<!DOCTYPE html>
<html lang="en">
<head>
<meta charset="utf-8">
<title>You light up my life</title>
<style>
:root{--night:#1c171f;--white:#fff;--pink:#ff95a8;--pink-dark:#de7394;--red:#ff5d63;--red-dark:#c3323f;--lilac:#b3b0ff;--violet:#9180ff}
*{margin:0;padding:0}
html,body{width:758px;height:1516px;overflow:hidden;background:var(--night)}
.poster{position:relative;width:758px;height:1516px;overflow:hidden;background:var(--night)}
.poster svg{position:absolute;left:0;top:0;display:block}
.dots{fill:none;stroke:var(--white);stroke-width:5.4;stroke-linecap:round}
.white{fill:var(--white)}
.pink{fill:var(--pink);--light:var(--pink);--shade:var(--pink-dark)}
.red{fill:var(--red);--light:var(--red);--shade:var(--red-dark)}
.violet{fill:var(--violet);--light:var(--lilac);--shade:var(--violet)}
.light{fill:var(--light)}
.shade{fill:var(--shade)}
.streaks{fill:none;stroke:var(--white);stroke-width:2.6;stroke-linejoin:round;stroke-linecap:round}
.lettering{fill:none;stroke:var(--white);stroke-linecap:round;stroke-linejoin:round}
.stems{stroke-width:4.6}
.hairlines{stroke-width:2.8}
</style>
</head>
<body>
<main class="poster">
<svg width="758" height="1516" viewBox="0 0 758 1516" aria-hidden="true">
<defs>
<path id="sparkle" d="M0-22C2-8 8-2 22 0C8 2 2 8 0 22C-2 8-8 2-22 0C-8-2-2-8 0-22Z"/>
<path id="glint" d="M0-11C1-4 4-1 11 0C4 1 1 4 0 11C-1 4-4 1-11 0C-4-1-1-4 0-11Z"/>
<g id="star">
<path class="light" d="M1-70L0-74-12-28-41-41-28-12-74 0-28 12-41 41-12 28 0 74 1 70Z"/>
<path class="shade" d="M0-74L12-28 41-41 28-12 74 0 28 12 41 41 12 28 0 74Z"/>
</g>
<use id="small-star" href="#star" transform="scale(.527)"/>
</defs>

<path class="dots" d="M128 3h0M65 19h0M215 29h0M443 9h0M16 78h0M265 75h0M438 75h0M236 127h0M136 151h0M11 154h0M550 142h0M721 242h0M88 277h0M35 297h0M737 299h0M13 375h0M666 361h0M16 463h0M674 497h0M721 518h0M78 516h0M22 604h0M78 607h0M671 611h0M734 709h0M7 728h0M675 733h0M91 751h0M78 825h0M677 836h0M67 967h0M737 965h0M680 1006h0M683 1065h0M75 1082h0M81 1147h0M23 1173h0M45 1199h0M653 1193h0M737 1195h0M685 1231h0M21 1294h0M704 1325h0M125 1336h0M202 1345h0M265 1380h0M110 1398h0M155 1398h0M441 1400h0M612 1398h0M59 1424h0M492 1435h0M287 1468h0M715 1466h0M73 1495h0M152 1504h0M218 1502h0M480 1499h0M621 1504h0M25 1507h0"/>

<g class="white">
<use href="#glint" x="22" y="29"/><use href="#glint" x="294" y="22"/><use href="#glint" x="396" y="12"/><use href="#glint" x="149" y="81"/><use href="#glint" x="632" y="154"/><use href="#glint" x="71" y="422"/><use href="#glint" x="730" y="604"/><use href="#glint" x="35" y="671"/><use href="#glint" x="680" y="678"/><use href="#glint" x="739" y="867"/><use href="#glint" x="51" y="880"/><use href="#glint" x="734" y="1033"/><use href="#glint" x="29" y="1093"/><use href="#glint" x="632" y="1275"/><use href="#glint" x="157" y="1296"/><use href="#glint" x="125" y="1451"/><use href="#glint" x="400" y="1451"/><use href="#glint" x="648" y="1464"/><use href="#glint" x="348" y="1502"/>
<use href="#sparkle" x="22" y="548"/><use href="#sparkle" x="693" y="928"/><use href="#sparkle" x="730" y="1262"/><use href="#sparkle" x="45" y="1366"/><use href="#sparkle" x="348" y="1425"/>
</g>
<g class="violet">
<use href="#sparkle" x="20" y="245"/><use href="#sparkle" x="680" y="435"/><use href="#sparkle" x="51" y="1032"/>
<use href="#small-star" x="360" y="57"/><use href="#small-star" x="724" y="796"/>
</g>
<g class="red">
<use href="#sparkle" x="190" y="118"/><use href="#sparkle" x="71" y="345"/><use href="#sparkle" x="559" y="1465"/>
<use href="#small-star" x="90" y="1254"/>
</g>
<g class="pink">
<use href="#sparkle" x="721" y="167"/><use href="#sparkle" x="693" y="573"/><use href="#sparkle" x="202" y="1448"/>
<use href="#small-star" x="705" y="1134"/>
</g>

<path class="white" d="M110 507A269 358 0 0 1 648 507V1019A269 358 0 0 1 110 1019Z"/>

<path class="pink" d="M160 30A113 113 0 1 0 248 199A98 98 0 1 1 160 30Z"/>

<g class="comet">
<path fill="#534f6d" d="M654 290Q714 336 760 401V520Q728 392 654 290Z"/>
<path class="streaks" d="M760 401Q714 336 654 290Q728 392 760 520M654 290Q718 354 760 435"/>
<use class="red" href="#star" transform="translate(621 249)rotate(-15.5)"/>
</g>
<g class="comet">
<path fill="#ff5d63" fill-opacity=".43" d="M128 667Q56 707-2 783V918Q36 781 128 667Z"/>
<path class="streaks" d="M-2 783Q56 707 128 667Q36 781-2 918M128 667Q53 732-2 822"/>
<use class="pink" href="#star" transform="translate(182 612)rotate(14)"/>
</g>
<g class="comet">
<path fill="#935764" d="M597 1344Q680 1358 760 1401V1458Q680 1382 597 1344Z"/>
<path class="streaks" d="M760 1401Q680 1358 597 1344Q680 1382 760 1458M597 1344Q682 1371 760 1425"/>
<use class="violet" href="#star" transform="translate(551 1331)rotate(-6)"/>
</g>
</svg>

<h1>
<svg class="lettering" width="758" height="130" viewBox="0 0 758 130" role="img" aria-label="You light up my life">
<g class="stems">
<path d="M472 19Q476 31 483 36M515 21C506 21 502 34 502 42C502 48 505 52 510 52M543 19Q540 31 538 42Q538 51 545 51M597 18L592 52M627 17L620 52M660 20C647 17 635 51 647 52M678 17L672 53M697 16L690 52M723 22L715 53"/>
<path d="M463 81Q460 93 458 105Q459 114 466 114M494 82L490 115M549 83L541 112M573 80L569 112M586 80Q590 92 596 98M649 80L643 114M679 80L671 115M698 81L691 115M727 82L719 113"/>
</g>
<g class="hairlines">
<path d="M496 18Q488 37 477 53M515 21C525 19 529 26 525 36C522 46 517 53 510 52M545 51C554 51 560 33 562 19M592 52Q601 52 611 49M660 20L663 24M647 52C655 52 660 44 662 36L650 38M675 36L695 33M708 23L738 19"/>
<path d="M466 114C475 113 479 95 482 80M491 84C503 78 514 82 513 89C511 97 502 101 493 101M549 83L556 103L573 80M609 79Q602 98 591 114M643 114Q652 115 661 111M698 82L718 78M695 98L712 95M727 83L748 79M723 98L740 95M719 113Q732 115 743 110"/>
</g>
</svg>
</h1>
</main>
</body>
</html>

Exercise instructions: Using the exact wording, repeat all the entries.

Solution for this exercise:
<!DOCTYPE html>
<html lang="en">
<head>
<meta charset="utf-8">
<title>You light up my life</title>
<style>
:root{--night:#1c171f;--white:#fff;--pink:#ff95a8;--pink-dark:#de7394;--red:#ff5d63;--red-dark:#c3323f;--lilac:#b3b0ff;--violet:#9180ff}
*{margin:0;padding:0}
html,body{width:758px;height:1516px;overflow:hidden;background:var(--night)}
.poster{position:relative;width:758px;height:1516px;overflow:hidden;background:var(--night)}
.poster svg{position:absolute;left:0;top:0;display:block}
.dots{fill:none;stroke:var(--white);stroke-width:5.4;stroke-linecap:round}
.white{fill:var(--white)}
.pink{fill:var(--pink);--light:var(--pink);--shade:var(--pink-dark)}
.red{fill:var(--red);--light:var(--red);--shade:var(--red-dark)}
.violet{fill:var(--violet);--light:var(--lilac);--shade:var(--violet)}
.light{fill:var(--light)}
.shade{fill:var(--shade)}
.streaks{fill:none;stroke:var(--white);stroke-width:2.6;stroke-linejoin:round;stroke-linecap:round}
.lettering{fill:none;stroke:var(--white);stroke-linecap:round;stroke-linejoin:round}
.stems{stroke-width:4.6}
.hairlines{stroke-width:2.8}
</style>
</head>
<body>
<main class="poster">
<svg width="758" height="1516" viewBox="0 0 758 1516" aria-hidden="true">
<defs>
<path id="sparkle" d="M0-22C2-8 8-2 22 0C8 2 2 8 0 22C-2 8-8 2-22 0C-8-2-2-8 0-22Z"/>
<path id="glint" d="M0-11C1-4 4-1 11 0C4 1 1 4 0 11C-1 4-4 1-11 0C-4-1-1-4 0-11Z"/>
<g id="star">
<path class="light" d="M1-70L0-74-12-28-41-41-28-12-74 0-28 12-41 41-12 28 0 74 1 70Z"/>
<path class="shade" d="M0-74L12-28 41-41 28-12 74 0 28 12 41 41 12 28 0 74Z"/>
</g>
<use id="small-star" href="#star" transform="scale(.527)"/>
</defs>

<path class="dots" d="M128 3h0M65 19h0M215 29h0M443 9h0M16 78h0M265 75h0M438 75h0M236 127h0M136 151h0M11 154h0M550 142h0M721 242h0M88 277h0M35 297h0M737 299h0M13 375h0M666 361h0M16 463h0M674 497h0M721 518h0M78 516h0M22 604h0M78 607h0M671 611h0M734 709h0M7 728h0M675 733h0M91 751h0M78 825h0M677 836h0M67 967h0M737 965h0M680 1006h0M683 1065h0M75 1082h0M81 1147h0M23 1173h0M45 1199h0M653 1193h0M737 1195h0M685 1231h0M21 1294h0M704 1325h0M125 1336h0M202 1345h0M265 1380h0M110 1398h0M155 1398h0M441 1400h0M612 1398h0M59 1424h0M492 1435h0M287 1468h0M715 1466h0M73 1495h0M152 1504h0M218 1502h0M480 1499h0M621 1504h0M25 1507h0"/>

<g class="white">
<use href="#glint" x="22" y="29"/><use href="#glint" x="294" y="22"/><use href="#glint" x="396" y="12"/><use href="#glint" x="149" y="81"/><use href="#glint" x="632" y="154"/><use href="#glint" x="71" y="422"/><use href="#glint" x="730" y="604"/><use href="#glint" x="35" y="671"/><use href="#glint" x="680" y="678"/><use href="#glint" x="739" y="867"/><use href="#glint" x="51" y="880"/><use href="#glint" x="734" y="1033"/><use href="#glint" x="29" y="1093"/><use href="#glint" x="632" y="1275"/><use href="#glint" x="157" y="1296"/><use href="#glint" x="125" y="1451"/><use href="#glint" x="400" y="1451"/><use href="#glint" x="648" y="1464"/><use href="#glint" x="348" y="1502"/>
<use href="#sparkle" x="22" y="548"/><use href="#sparkle" x="693" y="928"/><use href="#sparkle" x="730" y="1262"/><use href="#sparkle" x="45" y="1366"/><use href="#sparkle" x="348" y="1425"/>
</g>
<g class="violet">
<use href="#sparkle" x="20" y="245"/><use href="#sparkle" x="680" y="435"/><use href="#sparkle" x="51" y="1032"/>
<use href="#small-star" x="360" y="57"/><use href="#small-star" x="724" y="796"/>
</g>
<g class="red">
<use href="#sparkle" x="190" y="118"/><use href="#sparkle" x="71" y="345"/><use href="#sparkle" x="559" y="1465"/>
<use href="#small-star" x="90" y="1254"/>
</g>
<g class="pink">
<use href="#sparkle" x="721" y="167"/><use href="#sparkle" x="693" y="573"/><use href="#sparkle" x="202" y="1448"/>
<use href="#small-star" x="705" y="1134"/>
</g>

<path class="white" d="M110 507A269 358 0 0 1 648 507V1019A269 358 0 0 1 110 1019Z"/>

<path class="pink" d="M160 30A113 113 0 1 0 248 199A98 98 0 1 1 160 30Z"/>

<g class="comet">
<path fill="#534f6d" d="M654 290Q714 336 760 401V520Q728 392 654 290Z"/>
<path class="streaks" d="M760 401Q714 336 654 290Q728 392 760 520M654 290Q718 354 760 435"/>
<use class="red" href="#star" transform="translate(621 249)rotate(-15.5)"/>
</g>
<g class="comet">
<path fill="#ff5d63" fill-opacity=".43" d="M128 667Q56 707-2 783V918Q36 781 128 667Z"/>
<path class="streaks" d="M-2 783Q56 707 128 667Q36 781-2 918M128 667Q53 732-2 822"/>
<use class="pink" href="#star" transform="translate(182 612)rotate(14)"/>
</g>
<g class="comet">
<path fill="#935764" d="M597 1344Q680 1358 760 1401V1458Q680 1382 597 1344Z"/>
<path class="streaks" d="M760 1401Q680 1358 597 1344Q680 1382 760 1458M597 1344Q682 1371 760 1425"/>
<use class="violet" href="#star" transform="translate(551 1331)rotate(-6)"/>
</g>
</svg>

<h1>
<svg class="lettering" width="758" height="130" viewBox="0 0 758 130" role="img" aria-label="You light up my life">
<g class="stems">
<path d="M472 19Q476 31 483 36M515 21C506 21 502 34 502 42C502 48 505 52 510 52M543 19Q540 31 538 42Q538 51 545 51M597 18L592 52M627 17L620 52M660 20C647 17 635 51 647 52M678 17L672 53M697 16L690 52M723 22L715 53"/>
<path d="M463 81Q460 93 458 105Q459 114 466 114M494 82L490 115M549 83L541 112M573 80L569 112M586 80Q590 92 596 98M649 80L643 114M679 80L671 115M698 81L691 115M727 82L719 113"/>
</g>
<g class="hairlines">
<path d="M496 18Q488 37 477 53M515 21C525 19 529 26 525 36C522 46 517 53 510 52M545 51C554 51 560 33 562 19M592 52Q601 52 611 49M660 20L663 24M647 52C655 52 660 44 662 36L650 38M675 36L695 33M708 23L738 19"/>
<path d="M466 114C475 113 479 95 482 80M491 84C503 78 514 82 513 89C511 97 502 101 493 101M549 83L556 103L573 80M609 79Q602 98 591 114M643 114Q652 115 661 111M698 82L718 78M695 98L712 95M727 83L748 79M723 98L740 95M719 113Q732 115 743 110"/>
</g>
</svg>
</h1>
</main>
</body>
</html>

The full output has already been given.